Rhode Island ushered in medical cannabis in 2006 and became the second state to open a dispensary. However, its progression has slowed since then. This includes some troubling signs as well. The most glaring mark came from a February report which found that state police continued to enforce small possession laws despite it being decriminalized since 2013. The number of citation appears to be around 5,000.
With surrounding states opening its access and dispensary doors, Rhode Island may join the movement. In May, a bill to legalize was filed in the state Senate. Despite Governor Gina Raimondo’s resistance to cannabis – citing her youth sons and role as a parent – she and other lawmakers seem to embrace the likelihood of recreational cannabis in the state. Lawmakers already confirmed that cannabis will be up for discussion next year.

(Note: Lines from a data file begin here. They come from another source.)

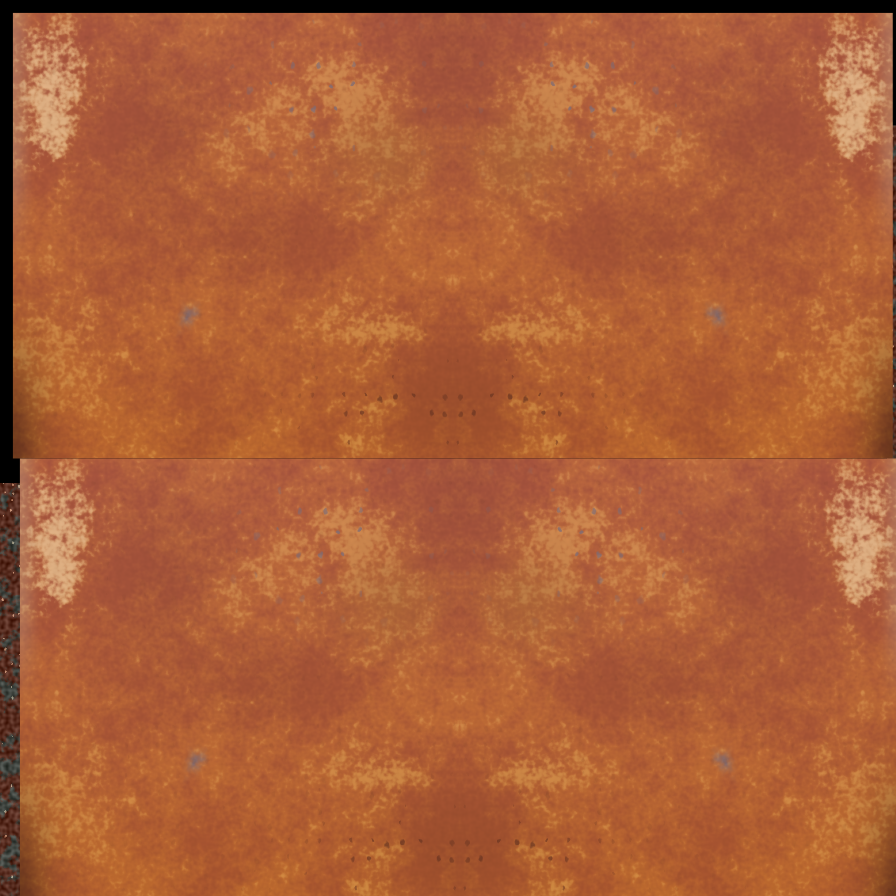
This texture is drawn by a WebGL 2 fragment shader. Its source:

```glsl
#version 300 es
precision highp float;

uniform vec2 u_resolution;
out vec4 fragColor;

vec2 hash2(vec2 cell) {
  uvec2 n = uvec2(ivec2(cell) + 4096);
  uint h = n.x * 1597334677u ^ n.y * 3812015801u;
  h = (h ^ (h >> 15)) * 2246822519u;
  h ^= h >> 13;
  uint k = h * 3266489917u;
  k ^= k >> 16;
  return vec2(h & 65535u, k & 65535u) / 65535.0;
}

float cornerSlope(vec2 cell, vec2 offset) {
  float angle = 6.28318 * hash2(cell).x;
  return dot(vec2(cos(angle), sin(angle)), offset);
}

// Gradient noise, roughly -1 to 1
float noise(vec2 p) {
  vec2 i = floor(p), f = p - i;
  vec2 u = f * f * f * (f * (f * 6.0 - 15.0) + 10.0);
  float low = mix(cornerSlope(i, f), cornerSlope(i + vec2(1, 0), f - vec2(1, 0)), u.x);
  float high = mix(cornerSlope(i + vec2(0, 1), f - vec2(0, 1)), cornerSlope(i + 1.0, f - 1.0), u.x);
  return 1.5 * mix(low, high, u.y);
}

float fbm(vec2 p) {
  float sum = 0.0, weight = 0.5;
  for (int i = 0; i < 5; i++) {
    sum += weight * noise(p);
    p = mat2(1.6, 1.2, -1.2, 1.6) * p + 17.3;
    weight *= 0.6;
  }
  return sum;
}

float blob(vec2 p, vec2 centre, vec2 radius) {
  vec2 d = (p - centre) / radius;
  return exp(-dot(d, d));
}

// One irregular spot in some of the cells
float spots(vec2 p, float share) {
  vec2 cell = floor(p), r = hash2(cell);
  vec2 d = p - cell - mix(vec2(0.3), vec2(0.7), r);
  d += 0.08 * vec2(noise(p * 4.0), noise(p * 4.0 + 31.0));
  float size = mix(0.1, 0.24, r.y);
  float present = step(hash2(cell + 57.0).x, share);
  return present * (1.0 - smoothstep(size * 0.4, size, length(d * vec2(1.2, 0.85))));
}

float box(vec2 p, vec2 low, vec2 high) {
  vec2 soft = 0.5 / u_resolution;
  vec2 inside = smoothstep(low - soft, low + soft, p) * (1.0 - smoothstep(high - soft, high + soft, p));
  return inside.x * inside.y;
}

// Rusted sheet; m.x is the distance from the mirror axis, m.y runs down
vec3 rust(vec2 m) {
  vec2 warped = m + 0.025 * vec2(fbm(m * 14.0), fbm(m * 14.0 + 40.0));
  float broad = fbm(m * 9.0 + 3.0);
  float mottle = fbm(m * 38.0 + 11.0);
  float grain = 0.6 * noise(m * 130.0) + 0.5 * noise(m * 235.0 + 9.0);

  // Worn golden areas and deeper red areas
  float worn = blob(warped, vec2(0.12, 0.08), vec2(0.06, 0.045))
    + 0.6 * blob(warped, vec2(0.09, 0.16), vec2(0.07, 0.06))
    + blob(warped, vec2(0.09, 0.35), vec2(0.065, 0.035))
    + 0.8 * blob(warped, vec2(0.1, 0.465), vec2(0.045, 0.04))
    + 0.6 * blob(warped, vec2(0.225, 0.13), vec2(0.05, 0.05))
    + 0.6 * blob(warped, vec2(0.43, 0.37), vec2(0.07, 0.09));
  float pale = blob(warped, vec2(0.445, 0.06), vec2(0.055, 0.06))
    + blob(warped, vec2(0.455, 0.14), vec2(0.04, 0.05));
  float deep = blob(warped, vec2(0.0, 0.43), vec2(0.09, 0.07))
    + 0.7 * blob(warped, vec2(0.0, 0.04), vec2(0.07, 0.1))
    + 0.6 * blob(warped, vec2(0.33, 0.13), vec2(0.07, 0.1))
    + 0.5 * blob(warped, vec2(0.2, 0.25), vec2(0.08, 0.04));

  float tone = 0.42 + 0.55 * broad + 0.4 * mottle + 0.16 * grain + 0.3 * worn - 0.4 * deep;
  vec3 color = mix(vec3(0.65, 0.325, 0.205), vec3(0.74, 0.415, 0.205), smoothstep(0.0, 0.8, tone));
  float flecks = mottle * 0.7 + grain * 0.5 + broad * 0.4;
  float gold = smoothstep(0.35, 1.0, worn * 0.65 + pale * 0.6 + flecks + 0.12 - 0.3 * deep);
  color = mix(color, vec3(0.81, 0.55, 0.29), gold * 0.8);
  color = mix(color, vec3(0.88, 0.72, 0.53), 0.8 * smoothstep(0.4, 1.2, pale * 0.85 + flecks * 0.8) * min(pale * 1.5, 1.0));

  // Olive stain, mauve upper bloom, orange lower bloom
  color = mix(color, vec3(0.58, 0.38, 0.18), 0.3 * blob(warped, vec2(0.08, 0.16), vec2(0.06, 0.05)));
  color += vec3(0.0, 0.0, 0.035) * (1.0 - smoothstep(0.0, 0.35, m.y)) - vec3(0.0, 0.0, 0.025) * smoothstep(0.3, 0.5, m.y);

  // Bluish and dark pits
  float bluish = spots(m * 42.0, 0.45) * blob(m, vec2(0.14, 0.09), vec2(0.1, 0.07));
  bluish = max(bluish, blob(warped, vec2(0.293, 0.335), vec2(0.006, 0.009)));
  color = mix(color, vec3(0.5, 0.42, 0.45), 0.85 * bluish);
  float pits = spots(m * 55.0 + 7.0, 0.5) * (0.12 + blob(m, vec2(0.07, 0.45), vec2(0.09, 0.06)));
  color = mix(color, vec3(0.4, 0.2, 0.13), 0.65 * pits);

  // Hazy outer rim and shaded lower corner
  color = mix(color, vec3(0.72, 0.57, 0.48), 0.45 * smoothstep(0.465, 0.491, m.x) * (1.0 - smoothstep(0.15, 0.3, m.y)));
  color *= 1.0 - 0.4 * blob(m, vec2(0.5, 0.5), vec2(0.04, 0.12));
  return color * (1.0 + 0.035 * grain - 0.06 * deep);
}

void main() {
  vec2 p = gl_FragCoord.xy / u_resolution;
  p.y = 1.0 - p.y;

  // Dark corroded strips beside the sheets
  float decay = fbm(p * 45.0);
  vec3 corroded = mix(vec3(0.34, 0.17, 0.12), vec3(0.25, 0.27, 0.25), smoothstep(-0.05, 0.3, decay));
  corroded += 0.14 * noise(p * 190.0) + vec3(0.4, 0.36, 0.3) * spots(p * 110.0, 0.25);
  float strips = max(box(p, vec2(-1.0, 0.539), vec2(0.03, 2.0)), box(p, vec2(0.99, 0.14), vec2(2.0, 0.52)));
  vec3 color = corroded * strips;

  // Two stacked sheets, the lower one shifted right
  for (int row = 0; row < 2; row++) {
    vec2 corner = 0.0143 + float(row) * vec2(0.0078, 0.4974);
    vec2 local = p - corner;
    vec3 sheet = rust(vec2(abs(local.x - 0.491), local.y));
    color = mix(color, sheet, box(local, vec2(0.0), vec2(0.982, 0.4974)));
  }
  fragColor = vec4(clamp(color, 0.0, 1.0), 1.0);
}
```
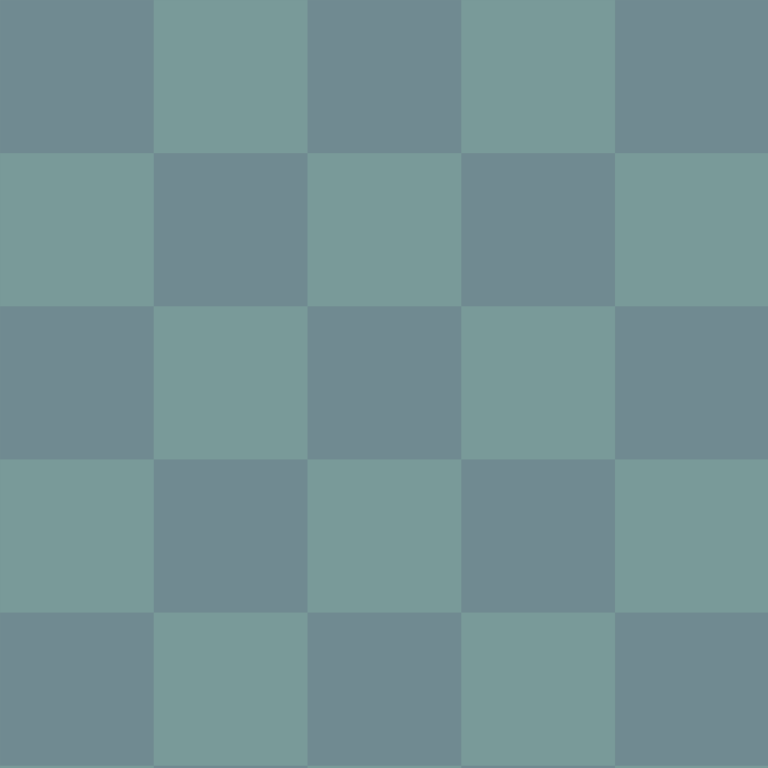
Give the GLSL for this pattern, as a Shadertoy shader.

```glsl
// Flat two-tone checkerboard of five by five muted teal and slate squares.

// Square wave alternating between -1 and 1 per cell, with softened edges
vec2 alternatingCells(vec2 cell, vec2 edgeWidth) {
    vec2 signedDistance = 0.5 - abs(mod(cell - 0.5, 2.0) - 1.0);
    return clamp(2.0 * signedDistance / edgeWidth, -1.0, 1.0);
}

void mainImage(out vec4 fragColor, in vec2 fragCoord) {
    vec2 uv = fragCoord / iResolution.xy;

    // Cells counted from the upper left; the sixth row just shows at the bottom
    vec2 cellSize = vec2(0.2002, 0.1994);
    vec2 cell = vec2(uv.x, 1.0 - uv.y) / cellSize;
    vec2 edgeWidth = 1.2 / (iResolution.xy * cellSize);

    // Equal signs on both axes give slate, opposite signs give teal
    vec2 wave = alternatingCells(cell, edgeWidth);
    float slateAmount = 0.5 + 0.5 * wave.x * wave.y;

    vec3 teal = vec3(0.473, 0.605, 0.600);
    vec3 slate = vec3(0.441, 0.541, 0.567);
    fragColor = vec4(mix(teal, slate, slateAmount), 1.0);
}
```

Maine voters legalized adult use cannabis in 2016. Thanks to notoriously anti-marijuana Governor Paul LePage and his vetoes, the law was only passed this past May when the state’s Congress overrode his efforts. Some even called the passed legislation “a more conservative version” of what citizens voted for in 2016.
The conservative measures include prohibiting social clubs and only allowing for three plants to be grown at home. Then, in July, lawmakers also overturned the Governor’s efforts to veto medical cannabis reforms which would improve access in several facets of the market.
The state did make some progress near the end of the year. A law was enacted in December which gives increased options to medical businesses. Under the new law, operations can sell up to 30% of its harvest. The move allows retailers to not have to cultivate their own crop.